New York Film Fest: 'Last Flag Flying' Divides Critics From Non-Critics

Last Flag Flying still 1- Amazon - Publicity-H 2017
Courtesy of Amazon Studios

The world premiere of Richard Linklater's Last Flag Flying — a sequel, of sorts, to Hal Ashby's 1973 classic The Last Detail — opened the 55th New York Film Festival on Thursday night. The audience at Lincoln Center's Alice Tully Hall responded warmly to the dramedy, with laughter throughout and enthusiastic applause at the end. But critics who screened the film earlier in the day — including The Hollywood Reporter's David Rooney — largely slammed it. That made for interesting conversation and debate at the Tavern on the Green post-premiere party, which was filled with the Big Apple's biggest film industry tastemakers and power players.

Last Flag Flying is based on a novel — and was co-adapted for the screen — by Darryl Ponicsan, who also wrote the novel The Last Detail. It centers on the same three Vietnam War-era buddies who were at the center of the earlier film (though in Linklater's movie, they are inexplicably going by different names) and refers to some of the same events they experienced together decades earlier. One has become an alcoholic bartender (Bryan Cranston), another a pious preacher (Laurence Fishburne) and the third a stocking clerk (Steve Carell) who tracks down the other two to help him through the loss of his son, who had followed him into the Navy, was deployed to Iraq and was killed there.
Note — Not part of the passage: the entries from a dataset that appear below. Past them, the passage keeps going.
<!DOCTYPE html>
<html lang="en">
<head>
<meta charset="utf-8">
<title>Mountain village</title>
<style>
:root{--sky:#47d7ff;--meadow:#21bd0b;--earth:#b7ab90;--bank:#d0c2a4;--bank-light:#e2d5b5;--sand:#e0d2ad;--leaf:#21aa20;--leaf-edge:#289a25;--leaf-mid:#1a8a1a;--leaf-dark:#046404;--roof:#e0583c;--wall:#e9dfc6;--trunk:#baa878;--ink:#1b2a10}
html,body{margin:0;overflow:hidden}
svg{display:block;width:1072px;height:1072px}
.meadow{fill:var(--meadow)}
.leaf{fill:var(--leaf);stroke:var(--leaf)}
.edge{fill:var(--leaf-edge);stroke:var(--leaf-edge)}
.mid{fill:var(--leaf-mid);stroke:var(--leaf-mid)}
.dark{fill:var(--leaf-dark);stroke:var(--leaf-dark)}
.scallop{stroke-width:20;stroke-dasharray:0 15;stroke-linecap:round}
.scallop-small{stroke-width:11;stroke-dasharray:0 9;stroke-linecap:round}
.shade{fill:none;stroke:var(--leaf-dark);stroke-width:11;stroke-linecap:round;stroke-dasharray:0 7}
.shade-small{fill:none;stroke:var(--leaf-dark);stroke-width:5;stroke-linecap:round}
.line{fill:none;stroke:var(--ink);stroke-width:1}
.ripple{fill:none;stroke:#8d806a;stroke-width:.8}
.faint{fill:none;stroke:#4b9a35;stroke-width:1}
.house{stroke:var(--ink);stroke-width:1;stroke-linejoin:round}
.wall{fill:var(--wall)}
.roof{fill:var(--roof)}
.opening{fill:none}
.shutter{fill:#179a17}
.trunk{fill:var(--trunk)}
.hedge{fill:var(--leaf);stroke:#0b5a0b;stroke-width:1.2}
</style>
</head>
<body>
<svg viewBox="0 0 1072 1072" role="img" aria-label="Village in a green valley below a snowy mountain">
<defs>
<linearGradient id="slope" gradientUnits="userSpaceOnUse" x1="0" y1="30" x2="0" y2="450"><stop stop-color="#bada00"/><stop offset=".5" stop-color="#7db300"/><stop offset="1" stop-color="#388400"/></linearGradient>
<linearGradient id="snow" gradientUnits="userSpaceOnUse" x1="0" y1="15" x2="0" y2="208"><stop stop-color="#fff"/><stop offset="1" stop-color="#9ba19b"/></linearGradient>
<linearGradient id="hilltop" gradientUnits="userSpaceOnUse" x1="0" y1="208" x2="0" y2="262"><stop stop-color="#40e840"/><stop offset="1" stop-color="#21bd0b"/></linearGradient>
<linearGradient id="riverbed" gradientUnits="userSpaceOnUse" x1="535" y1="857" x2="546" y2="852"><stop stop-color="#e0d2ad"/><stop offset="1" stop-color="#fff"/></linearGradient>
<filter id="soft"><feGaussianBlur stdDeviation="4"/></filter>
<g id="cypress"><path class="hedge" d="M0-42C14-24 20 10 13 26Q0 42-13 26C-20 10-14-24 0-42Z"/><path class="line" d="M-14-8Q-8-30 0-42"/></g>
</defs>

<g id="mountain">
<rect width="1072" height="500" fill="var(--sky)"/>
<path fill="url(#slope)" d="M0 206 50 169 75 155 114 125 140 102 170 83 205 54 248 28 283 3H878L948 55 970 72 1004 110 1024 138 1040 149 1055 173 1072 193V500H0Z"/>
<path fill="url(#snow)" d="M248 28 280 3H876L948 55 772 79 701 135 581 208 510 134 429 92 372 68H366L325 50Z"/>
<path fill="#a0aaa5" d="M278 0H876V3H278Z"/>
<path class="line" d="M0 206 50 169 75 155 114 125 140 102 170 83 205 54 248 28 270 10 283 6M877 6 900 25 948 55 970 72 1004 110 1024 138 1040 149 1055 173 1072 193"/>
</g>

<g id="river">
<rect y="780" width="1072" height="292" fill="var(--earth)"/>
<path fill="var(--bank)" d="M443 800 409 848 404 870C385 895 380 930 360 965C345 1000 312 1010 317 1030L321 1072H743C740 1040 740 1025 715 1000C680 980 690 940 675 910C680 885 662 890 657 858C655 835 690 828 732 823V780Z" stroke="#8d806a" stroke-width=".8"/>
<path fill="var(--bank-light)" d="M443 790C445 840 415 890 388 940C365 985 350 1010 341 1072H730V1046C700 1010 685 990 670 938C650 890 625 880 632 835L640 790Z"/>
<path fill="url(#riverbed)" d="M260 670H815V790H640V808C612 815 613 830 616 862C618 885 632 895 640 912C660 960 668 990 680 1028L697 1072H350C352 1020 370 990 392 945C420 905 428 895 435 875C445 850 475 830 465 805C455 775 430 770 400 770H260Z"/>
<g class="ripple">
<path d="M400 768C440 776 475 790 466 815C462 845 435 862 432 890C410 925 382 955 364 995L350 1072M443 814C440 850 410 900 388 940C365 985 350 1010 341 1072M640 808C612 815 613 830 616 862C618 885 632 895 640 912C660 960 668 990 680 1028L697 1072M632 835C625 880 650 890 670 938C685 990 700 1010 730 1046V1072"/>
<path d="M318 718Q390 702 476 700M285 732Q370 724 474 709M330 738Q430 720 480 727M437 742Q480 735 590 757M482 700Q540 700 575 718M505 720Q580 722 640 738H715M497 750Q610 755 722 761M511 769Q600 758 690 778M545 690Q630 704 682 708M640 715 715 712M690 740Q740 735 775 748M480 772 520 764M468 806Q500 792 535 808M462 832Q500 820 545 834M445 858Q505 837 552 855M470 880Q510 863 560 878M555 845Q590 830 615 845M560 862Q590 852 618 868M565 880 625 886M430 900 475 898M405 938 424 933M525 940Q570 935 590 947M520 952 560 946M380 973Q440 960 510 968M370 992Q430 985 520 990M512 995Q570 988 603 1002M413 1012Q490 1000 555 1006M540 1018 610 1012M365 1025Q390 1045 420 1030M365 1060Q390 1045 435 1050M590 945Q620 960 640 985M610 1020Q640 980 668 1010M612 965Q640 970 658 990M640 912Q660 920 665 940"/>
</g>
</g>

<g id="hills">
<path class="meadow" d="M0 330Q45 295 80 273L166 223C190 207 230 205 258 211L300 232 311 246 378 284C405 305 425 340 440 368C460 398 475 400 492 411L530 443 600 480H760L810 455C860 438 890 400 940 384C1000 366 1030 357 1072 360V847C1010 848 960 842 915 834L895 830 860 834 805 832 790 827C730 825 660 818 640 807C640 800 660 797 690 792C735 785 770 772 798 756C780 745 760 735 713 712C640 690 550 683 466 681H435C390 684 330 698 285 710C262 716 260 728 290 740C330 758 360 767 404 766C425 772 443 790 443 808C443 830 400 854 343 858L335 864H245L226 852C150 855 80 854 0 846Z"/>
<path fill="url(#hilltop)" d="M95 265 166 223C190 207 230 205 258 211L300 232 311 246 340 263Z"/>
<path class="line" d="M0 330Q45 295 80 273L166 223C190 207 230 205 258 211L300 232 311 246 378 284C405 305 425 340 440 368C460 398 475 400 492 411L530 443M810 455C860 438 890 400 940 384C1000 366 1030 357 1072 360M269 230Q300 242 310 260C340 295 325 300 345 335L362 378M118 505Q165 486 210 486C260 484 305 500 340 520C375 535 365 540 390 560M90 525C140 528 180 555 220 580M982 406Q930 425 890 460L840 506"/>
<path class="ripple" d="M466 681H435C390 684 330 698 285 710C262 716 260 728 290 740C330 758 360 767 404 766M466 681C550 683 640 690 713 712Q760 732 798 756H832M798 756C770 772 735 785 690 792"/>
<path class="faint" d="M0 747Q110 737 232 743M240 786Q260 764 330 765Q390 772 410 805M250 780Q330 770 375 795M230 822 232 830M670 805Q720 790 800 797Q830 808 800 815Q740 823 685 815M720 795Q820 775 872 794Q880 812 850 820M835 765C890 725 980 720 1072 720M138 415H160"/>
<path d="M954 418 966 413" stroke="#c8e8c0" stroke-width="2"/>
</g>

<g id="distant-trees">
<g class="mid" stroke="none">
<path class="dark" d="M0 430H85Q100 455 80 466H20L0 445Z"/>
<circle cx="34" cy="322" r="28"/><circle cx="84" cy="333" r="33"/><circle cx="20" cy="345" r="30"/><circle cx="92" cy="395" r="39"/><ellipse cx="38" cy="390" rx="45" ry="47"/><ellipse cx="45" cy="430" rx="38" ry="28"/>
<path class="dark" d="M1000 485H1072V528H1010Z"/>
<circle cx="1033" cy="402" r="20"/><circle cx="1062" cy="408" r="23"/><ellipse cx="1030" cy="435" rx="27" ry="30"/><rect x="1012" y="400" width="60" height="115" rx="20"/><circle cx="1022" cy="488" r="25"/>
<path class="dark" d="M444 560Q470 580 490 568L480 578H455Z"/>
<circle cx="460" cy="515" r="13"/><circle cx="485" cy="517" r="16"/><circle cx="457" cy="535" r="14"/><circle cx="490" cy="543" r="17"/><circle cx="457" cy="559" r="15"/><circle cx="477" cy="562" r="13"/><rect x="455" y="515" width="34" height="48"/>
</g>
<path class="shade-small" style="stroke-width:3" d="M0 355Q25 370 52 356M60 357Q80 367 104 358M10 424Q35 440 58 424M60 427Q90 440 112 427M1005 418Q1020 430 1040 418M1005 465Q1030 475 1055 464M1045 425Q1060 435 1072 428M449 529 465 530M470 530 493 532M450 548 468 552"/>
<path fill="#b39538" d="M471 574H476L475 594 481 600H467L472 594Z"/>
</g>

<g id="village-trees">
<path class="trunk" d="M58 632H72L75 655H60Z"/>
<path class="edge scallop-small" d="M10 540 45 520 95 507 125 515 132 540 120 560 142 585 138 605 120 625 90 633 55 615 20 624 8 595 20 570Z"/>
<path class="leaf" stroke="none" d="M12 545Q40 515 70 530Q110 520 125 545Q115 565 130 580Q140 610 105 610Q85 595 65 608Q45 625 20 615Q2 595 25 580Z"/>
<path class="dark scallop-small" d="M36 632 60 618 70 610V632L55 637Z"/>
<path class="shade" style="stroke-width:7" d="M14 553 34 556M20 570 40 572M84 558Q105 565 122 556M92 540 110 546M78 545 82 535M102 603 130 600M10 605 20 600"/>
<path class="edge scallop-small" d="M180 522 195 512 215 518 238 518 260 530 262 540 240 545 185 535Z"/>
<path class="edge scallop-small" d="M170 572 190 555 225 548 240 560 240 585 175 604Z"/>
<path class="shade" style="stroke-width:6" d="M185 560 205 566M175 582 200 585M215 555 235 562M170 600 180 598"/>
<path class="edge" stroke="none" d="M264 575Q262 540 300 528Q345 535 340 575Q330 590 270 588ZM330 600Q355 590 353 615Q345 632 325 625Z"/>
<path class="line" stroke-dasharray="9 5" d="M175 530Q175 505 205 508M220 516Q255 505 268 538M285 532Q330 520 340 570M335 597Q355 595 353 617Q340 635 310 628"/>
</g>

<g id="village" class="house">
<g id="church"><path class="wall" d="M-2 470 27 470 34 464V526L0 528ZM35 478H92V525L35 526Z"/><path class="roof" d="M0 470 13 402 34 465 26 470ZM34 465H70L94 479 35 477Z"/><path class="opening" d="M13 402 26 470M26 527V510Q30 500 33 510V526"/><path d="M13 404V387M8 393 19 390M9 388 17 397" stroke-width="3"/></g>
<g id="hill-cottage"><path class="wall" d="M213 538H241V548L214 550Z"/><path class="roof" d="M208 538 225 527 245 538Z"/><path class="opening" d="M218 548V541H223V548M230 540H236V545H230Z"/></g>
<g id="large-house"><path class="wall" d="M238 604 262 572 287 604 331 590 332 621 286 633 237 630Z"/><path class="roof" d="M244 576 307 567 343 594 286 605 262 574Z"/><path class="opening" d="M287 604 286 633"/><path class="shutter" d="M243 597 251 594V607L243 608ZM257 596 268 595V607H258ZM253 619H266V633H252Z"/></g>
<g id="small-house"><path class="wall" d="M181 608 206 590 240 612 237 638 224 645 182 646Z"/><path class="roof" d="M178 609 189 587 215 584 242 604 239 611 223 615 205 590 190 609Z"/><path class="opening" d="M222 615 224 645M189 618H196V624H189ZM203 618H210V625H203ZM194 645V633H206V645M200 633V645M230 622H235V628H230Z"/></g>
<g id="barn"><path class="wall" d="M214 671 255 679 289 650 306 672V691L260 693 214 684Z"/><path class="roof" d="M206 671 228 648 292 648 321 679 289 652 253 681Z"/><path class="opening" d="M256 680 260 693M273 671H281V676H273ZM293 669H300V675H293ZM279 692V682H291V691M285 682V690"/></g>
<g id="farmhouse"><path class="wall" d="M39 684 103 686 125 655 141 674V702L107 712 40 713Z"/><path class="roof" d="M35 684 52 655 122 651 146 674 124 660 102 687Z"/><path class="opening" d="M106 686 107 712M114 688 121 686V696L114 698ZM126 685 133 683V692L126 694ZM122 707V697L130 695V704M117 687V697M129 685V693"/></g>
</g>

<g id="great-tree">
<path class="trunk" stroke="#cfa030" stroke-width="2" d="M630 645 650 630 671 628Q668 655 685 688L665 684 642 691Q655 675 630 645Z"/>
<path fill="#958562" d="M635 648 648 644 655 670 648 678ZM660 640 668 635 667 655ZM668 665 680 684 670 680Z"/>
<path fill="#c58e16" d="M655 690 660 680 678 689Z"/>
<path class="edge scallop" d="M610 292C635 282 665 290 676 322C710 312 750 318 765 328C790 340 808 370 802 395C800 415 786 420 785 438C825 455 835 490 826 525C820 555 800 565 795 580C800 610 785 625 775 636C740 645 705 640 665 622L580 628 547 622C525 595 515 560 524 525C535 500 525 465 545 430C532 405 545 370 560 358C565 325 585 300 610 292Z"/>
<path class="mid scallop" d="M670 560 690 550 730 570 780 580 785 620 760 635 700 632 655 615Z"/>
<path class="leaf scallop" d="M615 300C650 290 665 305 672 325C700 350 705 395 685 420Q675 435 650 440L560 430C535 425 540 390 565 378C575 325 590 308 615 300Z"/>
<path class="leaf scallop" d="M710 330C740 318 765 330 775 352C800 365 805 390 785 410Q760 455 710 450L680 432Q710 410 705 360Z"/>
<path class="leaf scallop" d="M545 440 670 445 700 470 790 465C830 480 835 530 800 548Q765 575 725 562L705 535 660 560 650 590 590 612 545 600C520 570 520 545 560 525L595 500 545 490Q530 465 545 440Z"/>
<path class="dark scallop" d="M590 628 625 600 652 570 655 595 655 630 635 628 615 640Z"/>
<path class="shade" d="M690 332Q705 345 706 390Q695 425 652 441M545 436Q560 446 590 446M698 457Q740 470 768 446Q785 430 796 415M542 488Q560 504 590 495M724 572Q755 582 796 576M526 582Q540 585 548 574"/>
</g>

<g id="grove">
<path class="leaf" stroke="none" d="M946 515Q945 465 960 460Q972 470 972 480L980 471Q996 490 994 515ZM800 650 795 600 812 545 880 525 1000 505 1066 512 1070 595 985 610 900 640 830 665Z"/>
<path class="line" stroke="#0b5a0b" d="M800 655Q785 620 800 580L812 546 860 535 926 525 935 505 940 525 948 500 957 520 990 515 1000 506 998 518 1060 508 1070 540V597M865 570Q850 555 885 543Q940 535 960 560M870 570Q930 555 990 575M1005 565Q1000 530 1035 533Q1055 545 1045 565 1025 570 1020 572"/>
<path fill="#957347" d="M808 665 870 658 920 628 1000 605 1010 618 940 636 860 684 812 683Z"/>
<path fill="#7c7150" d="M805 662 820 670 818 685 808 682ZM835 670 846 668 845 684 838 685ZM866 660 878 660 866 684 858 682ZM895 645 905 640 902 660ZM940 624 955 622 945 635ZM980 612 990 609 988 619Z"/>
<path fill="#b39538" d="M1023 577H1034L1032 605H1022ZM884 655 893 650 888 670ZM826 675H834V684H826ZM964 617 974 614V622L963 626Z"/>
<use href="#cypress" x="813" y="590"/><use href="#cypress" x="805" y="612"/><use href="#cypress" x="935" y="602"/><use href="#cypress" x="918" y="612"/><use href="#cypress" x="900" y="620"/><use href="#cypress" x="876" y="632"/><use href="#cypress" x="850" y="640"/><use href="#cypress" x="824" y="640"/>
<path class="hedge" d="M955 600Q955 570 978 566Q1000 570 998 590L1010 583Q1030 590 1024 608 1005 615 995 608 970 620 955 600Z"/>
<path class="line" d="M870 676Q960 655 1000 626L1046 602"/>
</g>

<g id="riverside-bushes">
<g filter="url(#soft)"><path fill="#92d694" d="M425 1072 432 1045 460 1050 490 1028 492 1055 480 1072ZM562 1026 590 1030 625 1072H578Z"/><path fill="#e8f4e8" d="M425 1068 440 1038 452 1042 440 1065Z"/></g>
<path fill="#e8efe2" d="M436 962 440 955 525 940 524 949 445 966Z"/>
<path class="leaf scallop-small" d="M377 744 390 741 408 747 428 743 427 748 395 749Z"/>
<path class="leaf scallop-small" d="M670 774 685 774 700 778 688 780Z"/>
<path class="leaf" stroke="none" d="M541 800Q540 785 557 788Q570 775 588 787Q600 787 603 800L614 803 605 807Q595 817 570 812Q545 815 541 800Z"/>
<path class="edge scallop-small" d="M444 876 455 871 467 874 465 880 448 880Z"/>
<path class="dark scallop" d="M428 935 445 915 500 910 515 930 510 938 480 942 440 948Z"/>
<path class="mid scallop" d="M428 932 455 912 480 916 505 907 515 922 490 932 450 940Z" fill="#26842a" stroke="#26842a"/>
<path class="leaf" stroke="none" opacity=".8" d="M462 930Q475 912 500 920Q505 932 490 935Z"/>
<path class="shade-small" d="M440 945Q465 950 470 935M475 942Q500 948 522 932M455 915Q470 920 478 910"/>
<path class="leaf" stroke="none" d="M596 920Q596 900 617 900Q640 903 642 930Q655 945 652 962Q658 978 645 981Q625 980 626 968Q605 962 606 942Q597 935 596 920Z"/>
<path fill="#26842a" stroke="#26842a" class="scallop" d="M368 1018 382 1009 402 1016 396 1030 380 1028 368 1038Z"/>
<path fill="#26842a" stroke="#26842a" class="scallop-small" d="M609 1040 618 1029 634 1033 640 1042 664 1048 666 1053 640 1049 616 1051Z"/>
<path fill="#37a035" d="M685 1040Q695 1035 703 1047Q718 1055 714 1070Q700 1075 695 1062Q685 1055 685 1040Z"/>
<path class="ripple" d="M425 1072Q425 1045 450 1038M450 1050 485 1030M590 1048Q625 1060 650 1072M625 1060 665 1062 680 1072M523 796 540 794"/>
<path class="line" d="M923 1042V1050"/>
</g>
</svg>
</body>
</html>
Most critics, in their reviews of the film, compared Last Flag Flying unfavorably to The Last Detail, another road trip movie that felt less episodic, and also to Linklater's past work, which frequently has centered on groups of men in conversation, but usually has felt less on-the-nose. But most in the audience, perhaps not remembering the earlier film and less conversant with Linklater's other films, judged the film — and its attempts at humor — less harshly. Both constituencies, critics and non-critics, seemed to agree that it feels too long (it runs 124 minutes). But whereas critics tended to feel that Cranston's deliberately Nicholson-esque performance was a bit over the top, particularly in comparison to Carell and Fishburne's more understated work, the audience liked his performance the most, giving it the loudest ovation of all when end credits rolled. And the audience was also more moved by the story (which ends powerfully).

Amazon, which somehow snagged all three of the marquee slots at this year's festival —Todd Haynes' Wonderstruck will screen on Centerpiece Night and Woody Allen's Wonder Wheel will screen on Closing Night — has its work cut out for it with Last Flag Flying. It's hard to imagine how they'll market a film about such sad subject matter to moviegoers and streamers, let alone Academy members. But if they can get actors to check it out, they may find their most welcoming audience yet, since few performers are as respected by their peers as the trio at the center of this pic. It seems to me that, in the best-case-scenario, the film could join a long list of unexpected best ensemble SAG Award nominees — e.g. Bobby, 3:10 to Yuma, Nine, The Best Exotic Marigold Hotel, August: Osage County, The Butler and Trumbo, starring one Bryan Cranston.